“You will see that the payments have been variously characterised as employment income, as a loan, as a gift and in some instances a combination of all or some of them,” he said.

The jury heard details of separate phone interviews both men gave in February 2009 to Rob Beasley, then a reporter at the News of the World, in which Mandaric said the payment had been “a favour to Harry” which was “nothing to do with the football club”, in which he offered to make an investment and allow Redknapp the profits. “I did something for my friend, away from England, away from football, away from Portsmouth,” he had told the reporter.

But Redknapp, contacted days later by the same reporter, insisted the payment had been part of his bonus for selling the player Peter Crouch to Aston Villa, making a £3m profit for the club.

He told the reporter he understood Mandaric had already paid tax on the sum in the US, but to be sure he had informed HMRC when he had transferred the money to his British account in 2008. “The revenue know about it. There’s nothing crooked about it,” he told the reporter.

Told that Mandaric had described the payment as an investment unrelated to football, Redknapp said: “He don’t know what he is fucking talking about. What is he talking about? It is a bonus.”

Interviewed under police caution in June that year, Redknapp had said he and Mandaric had a dispute over the proportion of the net profit he was entitled to from the £5.5m Crouch sale. Told he would get only 5% rather than the 10% he believed was his due, he said Mandaric had told him he would “sort something out” by paying a sum in an offshore account.

Redknapp claimed to police he had asked about the tax position and had been told “Harry, there is no tax. I’ve paid the tax.

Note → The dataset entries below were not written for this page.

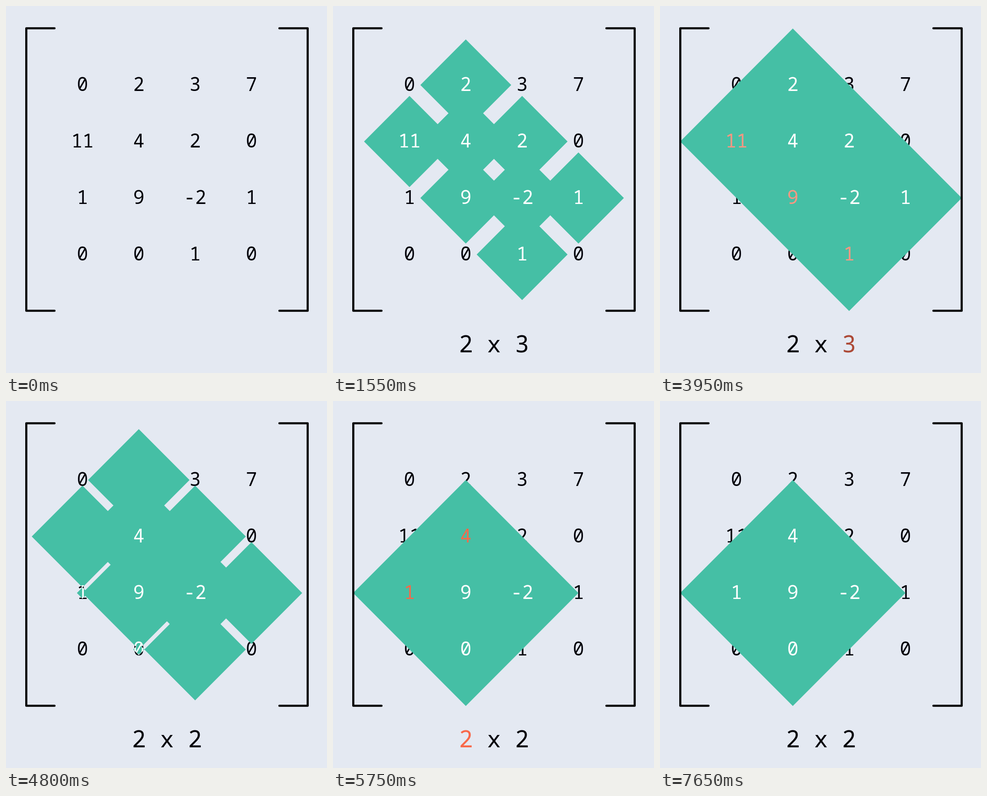
Recreate the animation shown at these times as an HTML page. Size 701x799 px, loop 8000 ms.

```html
<!DOCTYPE html>
<html lang="en">
<head>
<meta charset="utf-8">
<title>Diamond submatrix</title>
<style>
  html, body { margin: 0; width: 100%; height: 100%; overflow: hidden; background: #e4e9f2; }
  svg { display: block; width: 701px; height: 799px; }
  text { font-family: "Noto Sans Mono", "DejaVu Sans Mono", monospace; font-size: 41px; text-anchor: middle; white-space: pre; }
  #label text { font-size: 51px; }
</style>
</head>
<body>
<svg viewBox="0 0 701 799">
  <defs><clipPath id="clip"><path id="clipShape"/></clipPath></defs>
  <g id="base"></g>
  <path id="shape" fill="#45bfa5"/>
  <g id="front" clip-path="url(#clip)"></g>
  <path d="M106 48.5H44.3V663.5H106M597 48.5H658.8V663.5H597" fill="none" stroke="#000" stroke-width="4.6" stroke-linecap="round" stroke-linejoin="round"/>
  <g id="label"></g>
</svg>
<script>
const LOOP = 8000, TICK = 50, STEP = 123;
const BLACK = [0, 0, 8], WHITE = [255, 255, 255], RED = [248, 105, 74];
const matrix = [[0, 2, 3, 7], [11, 4, 2, 0], [1, 9, -2, 1], [0, 0, 1, 0]];

// Cells are indexed row by row, 0 to 15.
const first = [1, 4, 5, 6, 9, 10, 11, 14];
const second = [5, 8, 9, 10, 13];
const GROW = 1105, SWITCH = 4596, MORPH = 700;
const SHOW = 1150, SWAP = 4650;

// Edges of the diamond turn red along with their dimension in the label.
const marks = [
  { cells: [1, 4], part: 0, on: [2010, 130], off: [2910, 220] },
  { cells: [4, 9, 14], part: 2, on: [2910, 220], off: [3910, 130] },
  { cells: [5, 8], part: 0, on: [5670, 75], off: [6560, 180] },
  { cells: [8, 13], part: 2, on: [6560, 180], off: [7510, 130] }
];

const $ = id => document.getElementById(id);
const clamp = v => Math.min(1, Math.max(0, v));
const fade = (t, [start, length]) => clamp((t - start) / length);
const inOut = p => p < 0.5 ? 4 * p ** 3 : 1 - 4 * (1 - p) ** 3;
const mix = (a, b, p) => `rgb(${a.map((v, i) => Math.round(v + (b[i] - v) * p))})`;

function addText(parent, x, y, content, color) {
  const el = document.createElementNS("http://www.w3.org/2000/svg", "text");
  el.setAttribute("x", x);
  el.setAttribute("y", y);
  el.setAttribute("fill", mix(color, color, 0));
  el.textContent = content;
  parent.appendChild(el);
  return el;
}

const cells = matrix.flat().map((value, i) => {
  const x = 167 + STEP * (i % 4), y = 172 + STEP * Math.floor(i / 4);
  addText($("base"), x, y + 12.7, value, BLACK);
  const front = addText($("front"), x, y + 12.7, value, WHITE);
  return { x, y, front, a: +first.includes(i), b: +second.includes(i) };
});
const label = ["2", "x", "3"].map((s, i) => addText($("label"), 290.3 + 61.2 * i, 754, s, BLACK));

const diamond = (x, y, r) => `M${x} ${y - r}L${x + r} ${y}L${x} ${y + r}L${x - r} ${y}Z`;
const redness = (t, hit) => clamp(marks.filter(hit)
  .reduce((sum, m) => sum + fade(t, m.on) - fade(t, m.off), 0));

function draw(t) {
  const grow = inOut(fade(t, [GROW, MORPH]));
  const turn = inOut(fade(t, [SWITCH, MORPH]));
  const swapped = t >= SWAP;
  let d = "";
  cells.forEach((c, i) => {
    const scale = c.a * grow * (1 - turn) + c.b * turn;
    if (scale > 0) d += diamond(c.x, c.y, STEP * scale);
    c.front.style.display = (swapped ? c.b : c.a) && t >= SHOW ? "" : "none";
    c.front.setAttribute("fill", mix(WHITE, RED, redness(t, m => m.cells.includes(i))));
  });
  $("shape").setAttribute("d", d);
  $("clipShape").setAttribute("d", d);
  $("label").style.display = t >= SHOW ? "" : "none";
  label[2].textContent = swapped ? "2" : "3";
  label.forEach((el, i) => el.setAttribute("fill", mix(BLACK, RED, redness(t, m => m.part === i))));
}

const begin = performance.now();
function frame() {
  const t = (performance.now() - begin) % LOOP;
  draw(Math.floor(t / TICK) * TICK);
  requestAnimationFrame(frame);
}
draw(0);
requestAnimationFrame(frame);
</script>
</body>
</html>
```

There is no tax for you.”

He said Mandaric had made an investment drawing funds from Rosie47 which had been a “disaster”, and that subsequently he believed it to be a “dead account” controlled solely by Mandaric.

Questioned in turn, Mandaric told police he had placed the money in an offshore account as a “personal gesture” unrelated to Redknapp’s bonus, as a sum which Redknapp would be able to invest, keeping any profits for himself.

“I believed that only Harry … had authority to operate the account,” he had told police, the court heard. The case continues. © 2012 Guardian News and Media Limited or its affiliated companies. All rights reserved. | Use of this content is subject to our Terms & Conditions | More Feeds